The internet can be a great way to sell your products. For tangible products it’s easy - the order comes in, you process the payment (including sales tax, which you collect and remit to the state) and ship out the package. But what if what you’re selling isn’t a physical product that you ship?
Generally, digital products are “intangible” and sent to your customers electronically. These products can include digital books, music, internet TV and streaming media, webinars, subscriptions, software and apps, among many other products.
Is the sales tax process the same for these products? Are they even taxable?
Attempts to Standardize the Taxation of Digital Goods and Services
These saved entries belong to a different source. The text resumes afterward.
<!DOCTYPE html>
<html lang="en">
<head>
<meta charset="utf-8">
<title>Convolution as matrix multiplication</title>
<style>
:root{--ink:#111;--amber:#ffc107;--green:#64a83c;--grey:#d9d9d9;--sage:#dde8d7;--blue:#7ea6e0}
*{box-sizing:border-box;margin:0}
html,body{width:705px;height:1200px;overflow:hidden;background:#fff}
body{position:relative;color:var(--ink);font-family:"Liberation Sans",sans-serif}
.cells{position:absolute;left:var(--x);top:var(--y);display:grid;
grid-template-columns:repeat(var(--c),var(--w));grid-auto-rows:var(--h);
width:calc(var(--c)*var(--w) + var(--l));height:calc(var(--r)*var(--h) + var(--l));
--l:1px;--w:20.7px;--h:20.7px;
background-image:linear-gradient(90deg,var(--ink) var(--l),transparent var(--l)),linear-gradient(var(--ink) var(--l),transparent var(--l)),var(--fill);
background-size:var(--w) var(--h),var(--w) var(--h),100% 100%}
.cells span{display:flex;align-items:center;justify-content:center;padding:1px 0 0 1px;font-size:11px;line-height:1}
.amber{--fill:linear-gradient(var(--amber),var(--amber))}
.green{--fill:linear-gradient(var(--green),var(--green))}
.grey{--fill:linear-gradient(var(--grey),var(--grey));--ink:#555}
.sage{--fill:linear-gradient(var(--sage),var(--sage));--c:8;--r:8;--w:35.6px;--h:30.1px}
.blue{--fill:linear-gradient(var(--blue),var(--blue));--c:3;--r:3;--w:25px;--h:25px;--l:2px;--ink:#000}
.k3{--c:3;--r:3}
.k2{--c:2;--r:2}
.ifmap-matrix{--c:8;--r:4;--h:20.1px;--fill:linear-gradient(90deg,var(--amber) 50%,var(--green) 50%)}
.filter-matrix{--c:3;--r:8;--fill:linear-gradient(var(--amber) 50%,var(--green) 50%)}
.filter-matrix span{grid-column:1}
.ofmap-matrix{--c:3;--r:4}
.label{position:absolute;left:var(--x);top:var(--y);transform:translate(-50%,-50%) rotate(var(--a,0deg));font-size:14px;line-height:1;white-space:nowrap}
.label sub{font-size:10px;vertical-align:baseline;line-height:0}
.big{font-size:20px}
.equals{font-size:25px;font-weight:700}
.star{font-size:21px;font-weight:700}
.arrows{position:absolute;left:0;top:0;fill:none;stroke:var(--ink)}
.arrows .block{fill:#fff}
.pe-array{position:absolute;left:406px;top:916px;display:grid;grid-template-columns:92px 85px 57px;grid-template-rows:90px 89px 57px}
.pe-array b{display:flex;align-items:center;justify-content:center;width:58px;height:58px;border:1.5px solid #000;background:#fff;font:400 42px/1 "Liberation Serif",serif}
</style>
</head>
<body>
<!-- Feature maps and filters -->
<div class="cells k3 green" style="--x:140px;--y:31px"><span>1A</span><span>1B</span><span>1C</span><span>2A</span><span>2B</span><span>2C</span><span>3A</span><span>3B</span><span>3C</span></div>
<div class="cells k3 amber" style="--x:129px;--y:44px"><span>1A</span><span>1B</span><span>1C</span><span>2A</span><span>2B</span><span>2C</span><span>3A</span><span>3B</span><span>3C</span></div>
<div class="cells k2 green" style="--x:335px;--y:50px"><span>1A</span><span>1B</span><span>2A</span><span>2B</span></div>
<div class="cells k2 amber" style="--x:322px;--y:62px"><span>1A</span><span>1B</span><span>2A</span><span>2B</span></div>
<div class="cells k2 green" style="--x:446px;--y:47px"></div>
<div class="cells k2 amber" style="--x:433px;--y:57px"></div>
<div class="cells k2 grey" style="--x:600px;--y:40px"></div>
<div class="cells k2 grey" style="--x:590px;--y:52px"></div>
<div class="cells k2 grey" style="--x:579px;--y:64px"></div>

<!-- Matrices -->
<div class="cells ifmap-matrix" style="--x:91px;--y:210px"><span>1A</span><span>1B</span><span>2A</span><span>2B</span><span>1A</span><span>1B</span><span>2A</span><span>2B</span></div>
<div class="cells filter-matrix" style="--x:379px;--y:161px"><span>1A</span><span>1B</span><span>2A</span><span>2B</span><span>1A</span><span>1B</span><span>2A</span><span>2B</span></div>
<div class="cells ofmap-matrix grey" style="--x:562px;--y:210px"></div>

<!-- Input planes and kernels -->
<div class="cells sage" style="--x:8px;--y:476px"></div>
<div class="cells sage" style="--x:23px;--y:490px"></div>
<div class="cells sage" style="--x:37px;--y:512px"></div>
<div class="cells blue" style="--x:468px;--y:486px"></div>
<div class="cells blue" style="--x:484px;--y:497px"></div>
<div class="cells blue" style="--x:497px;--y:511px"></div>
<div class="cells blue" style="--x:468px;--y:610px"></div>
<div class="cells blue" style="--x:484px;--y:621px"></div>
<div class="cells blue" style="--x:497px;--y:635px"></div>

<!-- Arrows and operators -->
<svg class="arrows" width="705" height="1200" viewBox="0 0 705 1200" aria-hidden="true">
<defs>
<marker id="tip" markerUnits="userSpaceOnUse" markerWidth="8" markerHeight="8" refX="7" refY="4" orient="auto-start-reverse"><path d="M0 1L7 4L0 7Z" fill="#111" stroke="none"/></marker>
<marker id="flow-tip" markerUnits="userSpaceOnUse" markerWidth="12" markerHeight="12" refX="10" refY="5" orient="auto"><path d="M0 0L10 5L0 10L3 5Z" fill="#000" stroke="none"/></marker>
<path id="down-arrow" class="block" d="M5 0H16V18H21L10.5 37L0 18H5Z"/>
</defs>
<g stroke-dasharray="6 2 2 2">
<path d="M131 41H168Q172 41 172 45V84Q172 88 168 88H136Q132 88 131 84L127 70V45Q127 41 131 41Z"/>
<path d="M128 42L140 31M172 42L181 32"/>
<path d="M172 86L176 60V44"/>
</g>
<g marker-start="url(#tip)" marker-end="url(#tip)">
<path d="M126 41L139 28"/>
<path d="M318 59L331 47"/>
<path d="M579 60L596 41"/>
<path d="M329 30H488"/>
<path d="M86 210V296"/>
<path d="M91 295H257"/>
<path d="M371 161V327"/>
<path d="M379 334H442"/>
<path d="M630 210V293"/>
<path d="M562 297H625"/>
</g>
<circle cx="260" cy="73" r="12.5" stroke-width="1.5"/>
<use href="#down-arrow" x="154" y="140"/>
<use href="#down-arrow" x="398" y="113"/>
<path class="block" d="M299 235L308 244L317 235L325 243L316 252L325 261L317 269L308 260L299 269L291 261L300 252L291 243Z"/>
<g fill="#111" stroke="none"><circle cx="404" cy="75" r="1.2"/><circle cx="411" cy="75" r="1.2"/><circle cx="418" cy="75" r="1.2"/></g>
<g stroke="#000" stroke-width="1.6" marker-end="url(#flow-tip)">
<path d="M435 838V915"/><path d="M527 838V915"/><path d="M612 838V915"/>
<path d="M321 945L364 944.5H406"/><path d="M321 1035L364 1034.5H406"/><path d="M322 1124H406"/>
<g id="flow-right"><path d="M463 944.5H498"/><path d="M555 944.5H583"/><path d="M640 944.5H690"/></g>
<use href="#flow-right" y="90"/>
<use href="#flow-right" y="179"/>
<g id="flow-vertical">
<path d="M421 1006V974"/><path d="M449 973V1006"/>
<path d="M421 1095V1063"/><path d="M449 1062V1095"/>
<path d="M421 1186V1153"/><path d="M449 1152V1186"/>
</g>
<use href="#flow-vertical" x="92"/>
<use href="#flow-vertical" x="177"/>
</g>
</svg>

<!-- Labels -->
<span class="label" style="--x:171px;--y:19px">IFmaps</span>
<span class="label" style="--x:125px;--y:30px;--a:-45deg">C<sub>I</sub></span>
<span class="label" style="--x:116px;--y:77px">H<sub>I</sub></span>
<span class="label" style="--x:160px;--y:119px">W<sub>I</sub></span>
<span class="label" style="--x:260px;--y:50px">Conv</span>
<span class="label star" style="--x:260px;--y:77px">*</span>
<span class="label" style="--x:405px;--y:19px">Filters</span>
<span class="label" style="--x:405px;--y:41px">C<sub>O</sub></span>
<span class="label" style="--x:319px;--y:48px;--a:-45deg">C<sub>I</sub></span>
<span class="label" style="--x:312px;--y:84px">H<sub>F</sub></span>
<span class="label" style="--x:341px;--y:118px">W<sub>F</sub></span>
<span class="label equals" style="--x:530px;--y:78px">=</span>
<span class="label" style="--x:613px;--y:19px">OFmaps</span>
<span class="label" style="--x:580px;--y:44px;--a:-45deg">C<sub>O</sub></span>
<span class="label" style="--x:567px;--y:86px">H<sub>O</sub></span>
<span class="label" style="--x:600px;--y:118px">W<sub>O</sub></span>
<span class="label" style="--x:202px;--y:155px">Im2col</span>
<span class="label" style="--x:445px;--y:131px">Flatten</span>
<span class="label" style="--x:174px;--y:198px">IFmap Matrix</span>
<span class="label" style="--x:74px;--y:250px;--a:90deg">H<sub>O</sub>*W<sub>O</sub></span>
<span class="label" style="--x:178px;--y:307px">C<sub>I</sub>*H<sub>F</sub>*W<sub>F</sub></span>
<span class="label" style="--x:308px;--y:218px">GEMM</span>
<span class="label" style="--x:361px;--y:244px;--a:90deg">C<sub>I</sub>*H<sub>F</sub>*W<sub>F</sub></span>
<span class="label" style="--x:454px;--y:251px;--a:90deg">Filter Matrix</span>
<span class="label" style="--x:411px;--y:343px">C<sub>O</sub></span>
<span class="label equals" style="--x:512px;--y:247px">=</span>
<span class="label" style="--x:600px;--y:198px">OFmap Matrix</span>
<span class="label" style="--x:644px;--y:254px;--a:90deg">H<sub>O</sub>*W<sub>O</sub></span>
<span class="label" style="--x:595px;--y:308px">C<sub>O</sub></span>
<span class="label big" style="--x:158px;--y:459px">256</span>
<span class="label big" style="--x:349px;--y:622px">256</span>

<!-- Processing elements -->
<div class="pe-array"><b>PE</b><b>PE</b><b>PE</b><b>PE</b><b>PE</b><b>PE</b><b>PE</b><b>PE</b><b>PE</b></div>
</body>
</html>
The U.S. has no uniform sales tax on digital items, though periodically there are attempts to firm up guidelines, such as the “Digital Goods and Services Tax Fairness Act of 2018” which failed to progress through the legislative branch. Federal regulation regarding digital sales nationwide generally attempts to pin down the appropriate tax jurisdiction – location of the sale, of the seller, of the consumer and so on – as well as the tax rate.
“There is substantial risk that without a national framework, multiple states and localities will claim they have authority to tax the same digital transaction,” reads the primer for the “Digital Goods and Services Tax Fairness Act of 2019,” sponsored by Sen. John Thune (R-SD) and Sen. Ron Wyden (D-OR) which also failed to make it through the legislative branch.
For now, each state and certain local jurisdictions decide what sales tax to charge, including on remote sellers and businesses where they have nexus.
States go their own way
Much like how states determine their own economic nexus thresholds, states tackle digital goods and services in a dizzying number of ways as well.
Slightly more than half the states tax sales of digital products.Some states, like Minnesota, exempt certain digital products. Wisconsin exempts seminars. They don’t like to make things simple if you couldn’t tell.
Some states tax ringtones as digital products and some don’t. North Carolina imposes tax on sales of e-delivered greeting cards and photographs. Nebraska taxes sales of “content cards” or “digital release cards” that allow purchasers to download specific digital goods if the product is taxable in other circumstances.
Some states like Alaska don’t have a general sales tax at all, but in that state localities are banding together to impose sales tax on products sold over the internet.
Connecticut recently hiked its sales-tax rate from 1% to 6.35% on most digital goods sold to consumers while maintaining the reduced rate of 1% when sold to businesses.
Some states have no definition of “digital” product or goods. Others use the Streamlined Sales Tax definition from the Streamlined Sales Tax Governing Board.
Still other states have their own definitions and conditions of taxability of digital products. In Indiana, “specified digital products” includes digital audio works, digital audiovisual works, and digital books electronically transferred.
Keeping up with all the different rules is not an easy task – and the consequences of non-compliance can be severe. State departments of taxation and revenue are good sources of information for the latest digital taxation developments. The Federation of Tax Administrators also provides updates.
You’ll have your work cut out for you: Between definitions, rate changes and the explosion of digital products, this area of sales and use tax can easily take a lot of attention.
We can help you stay on top of this ever-changing environment. TaxConnex is an outsourced sales department that can take the burden of sales tax off your plate. Contact us to learn what it means when sales tax is all on us.